Plain-text document sources:
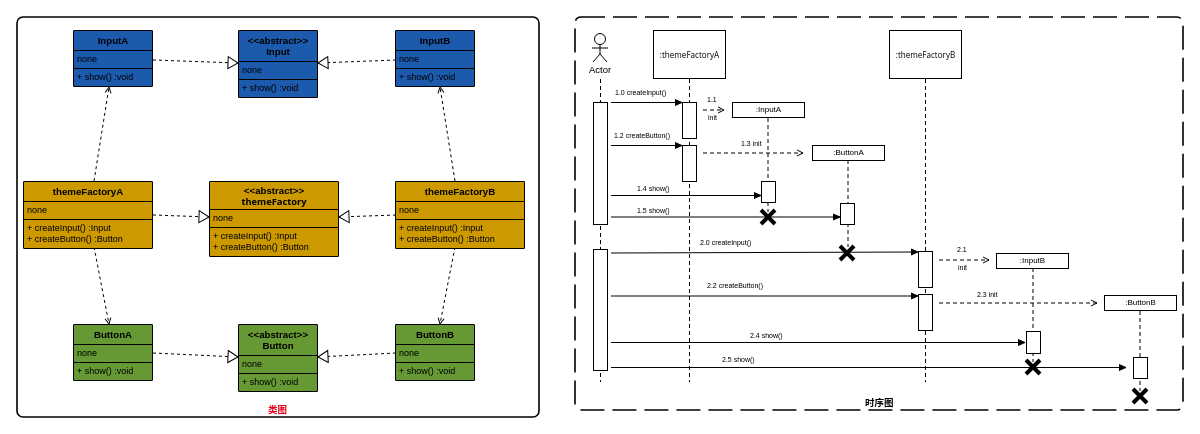
<!DOCTYPE html>
<html lang="zh-CN">
<head>
<meta charset="utf-8">
<title>类图 / 时序图</title>
<style>
:root {
  --ink: #000;
  --paper: #fff;
  --input: #1c5aad;
  --factory: #cc9900;
  --button: #669933;
  --caption: #e2001a;
  --sans: "Liberation Sans", Arial, sans-serif;
  --humanist: "Open Sans", "Noto Sans", sans-serif;
  --cjk: "Noto Sans CJK SC", sans-serif;
}
* { box-sizing: border-box; margin: 0; }
html, body { width: 1200px; height: 434px; overflow: hidden; background: var(--paper); }
.board { position: relative; width: 1200px; height: 434px; color: var(--ink); font-family: var(--sans); }
.lines { position: absolute; inset: 0; fill: none; stroke: var(--ink); stroke-width: 1; }

.class-box, .participant, .label, .caption { position: absolute; left: var(--x); top: var(--y); }

.class-box { display: flex; flex-direction: column; width: 80px; border: 1px solid var(--ink); border-radius: 1px; font-size: 9px; line-height: 11px; }
.class-box.wide { width: 130px; }
.class-box.input { background: var(--input); }
.class-box.factory { background: var(--factory); }
.class-box.button { background: var(--button); }
.class-box h2 { padding: 4px 0; font-size: 9.7px; line-height: 11px; text-align: center; white-space: nowrap; }
.class-box .stacked { padding: 4px 0; }
.class-box .alt { font: 700 9.3px/11px var(--humanist); }
.class-box.factory .stacked { padding: 3px 0 2px; }
.class-box p { padding: 3px; border-top: 1px solid var(--ink); white-space: nowrap; }

.participant { display: flex; align-items: center; justify-content: center; width: 73px; height: 16px; border: 1px solid var(--ink); background: var(--paper); font-size: 8px; line-height: 10px; }
.participant.factory-role { height: 49px; font-family: var(--humanist); font-size: 8.1px; }
.label { font-size: 7px; line-height: 9px; white-space: nowrap; }
.label.actor { font-size: 9.5px; line-height: 12px; }
.caption { font: 700 9.5px/14px var(--cjk); white-space: nowrap; }
.caption.accent { color: var(--caption); }
</style>
</head>
<body>
<main class="board">
  <svg class="lines" width="1200" height="434" viewBox="0 0 1200 434" aria-hidden="true">
    <defs>
      <marker id="open-arrow" viewBox="0 0 8 8" refX="7" refY="4" markerWidth="8" markerHeight="8" markerUnits="userSpaceOnUse" orient="auto"><path d="M1 1L7 4L1 7" fill="none" stroke="#000"/></marker>
      <marker id="solid-arrow" viewBox="0 0 8 8" refX="7" refY="4" markerWidth="8" markerHeight="8" markerUnits="userSpaceOnUse" orient="auto"><path d="M0 1L7 4L0 7z" fill="#000"/></marker>
      <marker id="inherit-arrow" viewBox="0 0 12 14" refX="11" refY="7" markerWidth="12" markerHeight="14" markerUnits="userSpaceOnUse" orient="auto"><path d="M1 1L11 7L1 13z" fill="#fff" stroke="#000"/></marker>
      <path id="destroy" d="M-7 -7L7 7M7 -7L-7 7" stroke-width="4"/>
    </defs>

    <g class="frames" stroke-width="1.6">
      <rect x="17" y="17" width="522" height="400" rx="6"/>
      <rect x="575" y="17" width="608" height="393" rx="6" stroke-dasharray="24 8"/>
    </g>

    <g class="inheritance" stroke-dasharray="3 3" marker-end="url(#inherit-arrow)">
      <path d="M153 60L238 63" marker-end="url(#inherit-arrow)"/>
      <path d="M396 60L318 63" marker-end="url(#inherit-arrow)"/>
      <path d="M153 215L209 217" marker-end="url(#inherit-arrow)"/>
      <path d="M396 215L339 217" marker-end="url(#inherit-arrow)"/>
      <path d="M153 353L238 357" marker-end="url(#inherit-arrow)"/>
      <path d="M396 353L318 357" marker-end="url(#inherit-arrow)"/>
    </g>
    <g class="dependencies" stroke-dasharray="3 3">
      <path d="M94 181L109 87" marker-end="url(#open-arrow)"/>
      <path d="M455 181L440 87" marker-end="url(#open-arrow)"/>
      <path d="M94 247L109 324" marker-end="url(#open-arrow)"/>
      <path d="M455 247L440 324" marker-end="url(#open-arrow)"/>
    </g>

    <g class="actor-figure">
      <circle cx="600" cy="39" r="5.5"/>
      <path d="M600 44.5V54M592 48H608M600 54L593 62M600 54L607 62"/>
    </g>

    <g class="lifelines" stroke-dasharray="4 3">
      <path d="M600.5 79V382M689.5 79V382M925.5 79V382M768 118V212M848 160V247M1033 268V362M1140 311V391"/>
    </g>
    <g class="activations" fill="#fff">
      <rect x="593.5" y="102.5" width="14" height="122"/>
      <rect x="593.5" y="249.5" width="14" height="121"/>
      <rect x="682.5" y="102.5" width="14" height="36"/>
      <rect x="682.5" y="145.5" width="14" height="36"/>
      <rect x="761.5" y="181.5" width="14" height="21"/>
      <rect x="840.5" y="203.5" width="14" height="21"/>
      <rect x="918.5" y="251.5" width="14" height="36"/>
      <rect x="918.5" y="294.5" width="14" height="36"/>
      <rect x="1026.5" y="331.5" width="14" height="22"/>
      <rect x="1133.5" y="357.5" width="14" height="21"/>
    </g>
    <g class="calls">
      <path d="M611 102.5H682" marker-end="url(#solid-arrow)"/>
      <path d="M611 145.5H682" marker-end="url(#solid-arrow)"/>
      <path d="M611 195.5H761" marker-end="url(#solid-arrow)"/>
      <path d="M611 217H840" marker-end="url(#solid-arrow)"/>
      <path d="M611 253L918 252" marker-end="url(#solid-arrow)"/>
      <path d="M611 296H918" marker-end="url(#solid-arrow)"/>
      <path d="M611 342.5H1025" marker-end="url(#solid-arrow)"/>
      <path d="M611 367.5H1126" marker-end="url(#solid-arrow)"/>
    </g>
    <g class="creations" stroke-dasharray="4 3">
      <path d="M703 110H724" marker-end="url(#open-arrow)"/>
      <path d="M703 153H803" marker-end="url(#open-arrow)"/>
      <path d="M939 260H989" marker-end="url(#open-arrow)"/>
      <path d="M939 303H1097" marker-end="url(#open-arrow)"/>
    </g>
    <g class="destructions">
      <use href="#destroy" x="768" y="217"/>
      <use href="#destroy" x="847" y="253"/>
      <use href="#destroy" x="1033" y="367"/>
      <use href="#destroy" x="1140" y="396"/>
    </g>
  </svg>

  <section class="class-diagram">
    <article class="class-box input" style="--x:73px;--y:30px"><h2>InputA</h2><p>none</p><p>+ show() :void</p></article>
    <article class="class-box input" style="--x:238px;--y:30px"><h2 class="stacked">&lt;&lt;abstract&gt;&gt;<br>Input</h2><p>none</p><p>+ show() :void</p></article>
    <article class="class-box input" style="--x:395px;--y:30px"><h2>InputB</h2><p>none</p><p>+ show() :void</p></article>

    <article class="class-box wide factory" style="--x:23px;--y:181px"><h2>themeFactoryA</h2><p>none</p><p>+ createInput() :Input<br>+ createButton() :Button</p></article>
    <article class="class-box wide factory" style="--x:209px;--y:181px"><h2 class="stacked">&lt;&lt;abstract&gt;&gt;<br><span class="alt">themeFactory</span></h2><p>none</p><p>+ createInput() :Input<br>+ createButton() :Button</p></article>
    <article class="class-box wide factory" style="--x:395px;--y:181px"><h2>themeFactoryB</h2><p>none</p><p>+ createInput() :Input<br>+ createButton() :Button</p></article>

    <article class="class-box button" style="--x:73px;--y:324px"><h2>ButtonA</h2><p>none</p><p>+ show() :void</p></article>
    <article class="class-box button" style="--x:238px;--y:324px"><h2 class="stacked">&lt;&lt;abstract&gt;&gt;<br>Button</h2><p>none</p><p>+ show() :void</p></article>
    <article class="class-box button" style="--x:395px;--y:324px"><h2>ButtonB</h2><p>none</p><p>+ show() :void</p></article>
    <p class="caption accent" style="--x:268px;--y:402px">类图</p>
  </section>

  <section class="sequence-diagram">
    <p class="label actor" style="--x:589px;--y:64px">Actor</p>
    <p class="participant factory-role" style="--x:653px;--y:30px">:themeFactoryA</p>
    <p class="participant factory-role" style="--x:889px;--y:30px">:themeFactoryB</p>
    <p class="participant" style="--x:732px;--y:102px">:InputA</p>
    <p class="participant" style="--x:812px;--y:145px">:ButtonA</p>
    <p class="participant" style="--x:996px;--y:253px">:InputB</p>
    <p class="participant" style="--x:1104px;--y:295px">:ButtonB</p>

    <p class="label" style="--x:615px;--y:88px">1.0 createInput()</p>
    <p class="label" style="--x:707px;--y:95px">1.1</p>
    <p class="label" style="--x:708px;--y:113px">init</p>
    <p class="label" style="--x:614px;--y:131px">1.2 createButton()</p>
    <p class="label" style="--x:741px;--y:139px">1.3 init</p>
    <p class="label" style="--x:637px;--y:184px">1.4 show()</p>
    <p class="label" style="--x:637px;--y:206px">1.5 show()</p>
    <p class="label" style="--x:700px;--y:238px">2.0 createInput()</p>
    <p class="label" style="--x:957px;--y:245px">2.1</p>
    <p class="label" style="--x:958px;--y:263px">init</p>
    <p class="label" style="--x:707px;--y:281px">2.2 createButton()</p>
    <p class="label" style="--x:977px;--y:290px">2.3 init</p>
    <p class="label" style="--x:750px;--y:331px">2.4 show()</p>
    <p class="label" style="--x:722px;--y:355px">2.5 show()</p>
    <p class="caption" style="--x:865px;--y:395px">时序图</p>
  </section>
</main>
</body>
</html>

Task instructions: Return, unchanged, the run of lines above that opens with the line containing "--paper: #fff;" and closes with the line containing "border-box; margin: 0;". Include both.

Response box:
  --paper: #fff;
  --input: #1c5aad;
  --factory: #cc9900;
  --button: #669933;
  --caption: #e2001a;
  --sans: "Liberation Sans", Arial, sans-serif;
  --humanist: "Open Sans", "Noto Sans", sans-serif;
  --cjk: "Noto Sans CJK SC", sans-serif;
}
* { box-sizing: border-box; margin: 0; }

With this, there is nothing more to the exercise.